So after fencing practice went well last week, I’ve done a bit more thinking in regards to the Axesperiment. I think that the way I described the reaction to emotions was not quite correct. I would like to try to clarify. I’ll even go back and re-read some of my previous words, much as I despise doing so, just for you! Now if you’ll excuse me, we’re about to get a little philosophical. Maybe even zen.
The issue here is the phrasing of “not feeling at all.” Upon review, that doesn’t feel precise enough. After all, emotions by definition are things that we cannot (in the typical course of things) control; they seem to happen outside the purview of the rational mind. However, I think it is safe to say that the ability to feel emotions is one of the things that make us human. Without emotion, we would end up completely unfeeling
velociraptors sociopaths (or depressed).
Plus, suppressing emotions only seems to make them stronger in the long run. I think that one could make the argument that many of the conflicts stemming from religion in our modern age are the result of denial and suppression. While the issue of religion deserves its own dedicated discussion, permit me one example: the surprising number of anti-gay bigots who are later revealed to be deeply closeted themselves. But I don’t want to get sidetracked; let us for now acknowledge that emotional repression is a Bad Thing™,and thus something to be avoided.
So if we don’t want to block off or bury, where does that leave us? Well, what if we just don’t let things stick? This is where it may start to get zen.

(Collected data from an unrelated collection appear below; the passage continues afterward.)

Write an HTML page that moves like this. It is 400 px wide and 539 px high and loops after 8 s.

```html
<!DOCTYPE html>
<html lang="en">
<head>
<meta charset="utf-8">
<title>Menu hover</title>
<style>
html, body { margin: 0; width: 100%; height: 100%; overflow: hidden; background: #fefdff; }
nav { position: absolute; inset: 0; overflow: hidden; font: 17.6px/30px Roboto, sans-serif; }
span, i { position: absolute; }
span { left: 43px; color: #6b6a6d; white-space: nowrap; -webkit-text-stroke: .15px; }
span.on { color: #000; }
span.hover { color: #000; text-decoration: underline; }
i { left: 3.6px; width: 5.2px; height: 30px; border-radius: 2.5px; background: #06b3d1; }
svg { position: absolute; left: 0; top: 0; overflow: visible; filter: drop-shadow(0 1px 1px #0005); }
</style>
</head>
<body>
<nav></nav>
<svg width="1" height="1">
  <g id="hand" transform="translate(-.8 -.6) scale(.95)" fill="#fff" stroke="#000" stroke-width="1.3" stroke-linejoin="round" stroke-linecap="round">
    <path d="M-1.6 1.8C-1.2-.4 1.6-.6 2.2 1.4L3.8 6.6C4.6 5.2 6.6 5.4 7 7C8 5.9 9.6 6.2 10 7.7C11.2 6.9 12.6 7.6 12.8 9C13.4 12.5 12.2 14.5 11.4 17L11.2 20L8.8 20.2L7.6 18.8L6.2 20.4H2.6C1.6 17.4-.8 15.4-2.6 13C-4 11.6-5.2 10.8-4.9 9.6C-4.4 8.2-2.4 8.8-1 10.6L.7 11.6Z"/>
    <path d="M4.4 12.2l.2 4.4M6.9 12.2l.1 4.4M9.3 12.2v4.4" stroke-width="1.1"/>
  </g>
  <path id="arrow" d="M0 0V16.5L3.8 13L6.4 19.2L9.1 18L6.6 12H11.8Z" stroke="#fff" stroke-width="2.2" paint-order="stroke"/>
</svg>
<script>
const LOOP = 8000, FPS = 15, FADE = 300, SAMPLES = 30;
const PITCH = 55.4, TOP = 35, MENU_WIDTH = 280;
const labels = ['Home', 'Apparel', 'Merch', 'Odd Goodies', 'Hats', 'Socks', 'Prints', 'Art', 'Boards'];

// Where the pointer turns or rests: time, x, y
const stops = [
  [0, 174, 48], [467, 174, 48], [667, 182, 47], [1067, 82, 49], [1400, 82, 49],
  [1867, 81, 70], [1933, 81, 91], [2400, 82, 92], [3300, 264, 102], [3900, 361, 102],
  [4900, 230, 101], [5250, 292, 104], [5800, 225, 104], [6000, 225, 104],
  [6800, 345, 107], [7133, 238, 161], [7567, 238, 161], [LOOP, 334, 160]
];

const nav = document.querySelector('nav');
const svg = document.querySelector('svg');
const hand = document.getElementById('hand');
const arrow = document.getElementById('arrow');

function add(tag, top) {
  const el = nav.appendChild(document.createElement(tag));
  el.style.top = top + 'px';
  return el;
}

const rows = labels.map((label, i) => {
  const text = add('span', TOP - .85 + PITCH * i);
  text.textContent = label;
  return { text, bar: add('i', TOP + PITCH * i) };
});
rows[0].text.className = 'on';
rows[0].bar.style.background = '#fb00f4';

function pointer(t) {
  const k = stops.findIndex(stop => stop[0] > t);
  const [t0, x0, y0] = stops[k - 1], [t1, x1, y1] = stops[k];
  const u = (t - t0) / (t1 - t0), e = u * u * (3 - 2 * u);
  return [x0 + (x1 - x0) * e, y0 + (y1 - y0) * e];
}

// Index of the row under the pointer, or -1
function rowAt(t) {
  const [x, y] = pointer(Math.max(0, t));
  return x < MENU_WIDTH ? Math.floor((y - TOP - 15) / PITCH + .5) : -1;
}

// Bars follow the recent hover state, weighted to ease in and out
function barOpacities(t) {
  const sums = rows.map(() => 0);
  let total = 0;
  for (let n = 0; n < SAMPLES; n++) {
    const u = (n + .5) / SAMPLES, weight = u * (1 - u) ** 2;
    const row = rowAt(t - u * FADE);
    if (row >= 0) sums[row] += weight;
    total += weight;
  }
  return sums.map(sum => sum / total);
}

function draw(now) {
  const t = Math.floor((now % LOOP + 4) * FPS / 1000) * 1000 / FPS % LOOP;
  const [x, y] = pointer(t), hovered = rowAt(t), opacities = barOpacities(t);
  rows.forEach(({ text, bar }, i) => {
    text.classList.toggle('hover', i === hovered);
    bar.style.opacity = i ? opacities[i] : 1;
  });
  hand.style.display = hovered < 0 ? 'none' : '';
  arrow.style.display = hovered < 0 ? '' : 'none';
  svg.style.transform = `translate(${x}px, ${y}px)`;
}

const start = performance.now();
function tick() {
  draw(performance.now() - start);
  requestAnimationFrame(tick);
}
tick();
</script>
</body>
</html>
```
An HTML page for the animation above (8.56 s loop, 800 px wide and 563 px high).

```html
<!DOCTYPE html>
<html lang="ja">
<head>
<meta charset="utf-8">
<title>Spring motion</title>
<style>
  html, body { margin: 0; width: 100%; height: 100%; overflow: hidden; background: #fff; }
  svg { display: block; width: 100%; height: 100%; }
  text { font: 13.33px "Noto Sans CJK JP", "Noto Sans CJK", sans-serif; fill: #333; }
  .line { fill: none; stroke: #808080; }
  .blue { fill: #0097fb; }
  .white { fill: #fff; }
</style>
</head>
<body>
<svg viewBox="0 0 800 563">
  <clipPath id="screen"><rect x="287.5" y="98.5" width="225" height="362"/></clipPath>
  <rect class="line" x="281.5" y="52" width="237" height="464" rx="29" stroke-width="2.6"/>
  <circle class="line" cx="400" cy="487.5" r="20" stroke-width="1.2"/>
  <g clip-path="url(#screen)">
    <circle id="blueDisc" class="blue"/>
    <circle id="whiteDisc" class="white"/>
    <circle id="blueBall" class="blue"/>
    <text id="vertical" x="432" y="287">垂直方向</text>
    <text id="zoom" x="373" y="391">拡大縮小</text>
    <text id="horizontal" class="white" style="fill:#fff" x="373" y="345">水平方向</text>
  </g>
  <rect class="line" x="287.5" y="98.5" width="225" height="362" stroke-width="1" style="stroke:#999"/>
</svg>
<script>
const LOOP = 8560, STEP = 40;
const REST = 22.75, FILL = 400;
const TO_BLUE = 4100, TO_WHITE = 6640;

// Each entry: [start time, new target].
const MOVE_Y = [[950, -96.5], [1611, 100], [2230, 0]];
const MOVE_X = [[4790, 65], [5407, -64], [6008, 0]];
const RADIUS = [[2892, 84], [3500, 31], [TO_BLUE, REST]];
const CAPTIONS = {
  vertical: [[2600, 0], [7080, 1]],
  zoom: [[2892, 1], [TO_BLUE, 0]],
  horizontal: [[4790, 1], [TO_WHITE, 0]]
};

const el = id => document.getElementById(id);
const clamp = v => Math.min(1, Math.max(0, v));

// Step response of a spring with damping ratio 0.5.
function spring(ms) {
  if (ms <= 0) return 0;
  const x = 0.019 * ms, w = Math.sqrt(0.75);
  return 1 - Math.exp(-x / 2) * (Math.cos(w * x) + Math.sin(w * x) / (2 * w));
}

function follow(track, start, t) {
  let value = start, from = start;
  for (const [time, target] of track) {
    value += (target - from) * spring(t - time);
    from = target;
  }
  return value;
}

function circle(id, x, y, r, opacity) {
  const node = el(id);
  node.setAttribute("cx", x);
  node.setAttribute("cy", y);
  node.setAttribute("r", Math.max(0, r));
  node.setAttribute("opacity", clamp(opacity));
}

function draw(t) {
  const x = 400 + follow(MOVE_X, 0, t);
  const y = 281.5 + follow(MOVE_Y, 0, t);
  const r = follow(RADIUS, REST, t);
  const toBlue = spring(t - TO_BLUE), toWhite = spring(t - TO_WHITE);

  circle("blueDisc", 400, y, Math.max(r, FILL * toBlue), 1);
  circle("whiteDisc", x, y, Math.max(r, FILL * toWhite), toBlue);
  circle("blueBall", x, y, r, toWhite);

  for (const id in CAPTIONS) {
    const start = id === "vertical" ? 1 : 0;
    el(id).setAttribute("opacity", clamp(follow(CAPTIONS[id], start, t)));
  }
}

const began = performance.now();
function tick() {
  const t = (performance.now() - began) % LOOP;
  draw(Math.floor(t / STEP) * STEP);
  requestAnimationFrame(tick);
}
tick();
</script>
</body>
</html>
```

When I was fencing, I noticed that the emotions were still there. However, it was most effective to acknowledge their existence and just let them pass on. Emotions would pop up, but rather than giving them attention and legitimacy by focusing on them (in order to suppress; they were already there, so the first step of blocking didn’t work), my mind-Spock basically said “Fascinating” before turning back to the task at hand. I am reminded of the “Litany Against Fear” of the Bene Gesserit in Dune:
I must not fear.
Fear is the mind-killer.
Fear is the little-death that brings total obliteration.
I will face my fear.
I will permit it to pass over me and through me.
And when it has gone past I will turn the inner eye to see its path.
Where the fear has gone there will be nothing.
Only I will remain.
It may sound corny and new-agey, but while we may not be able to control what we feel, we do have some hope of controlling how we respond to emotions. And why would we want to control what we feel? Emotion acts as a randomizing factor, keeping life interesting and engaging. The loss of emotion robs life of much of what makes it worth living; I have enough problems remembering to feel in day-to-day life that I don’t need to actively avoid it when I’m having fun with my hobbies.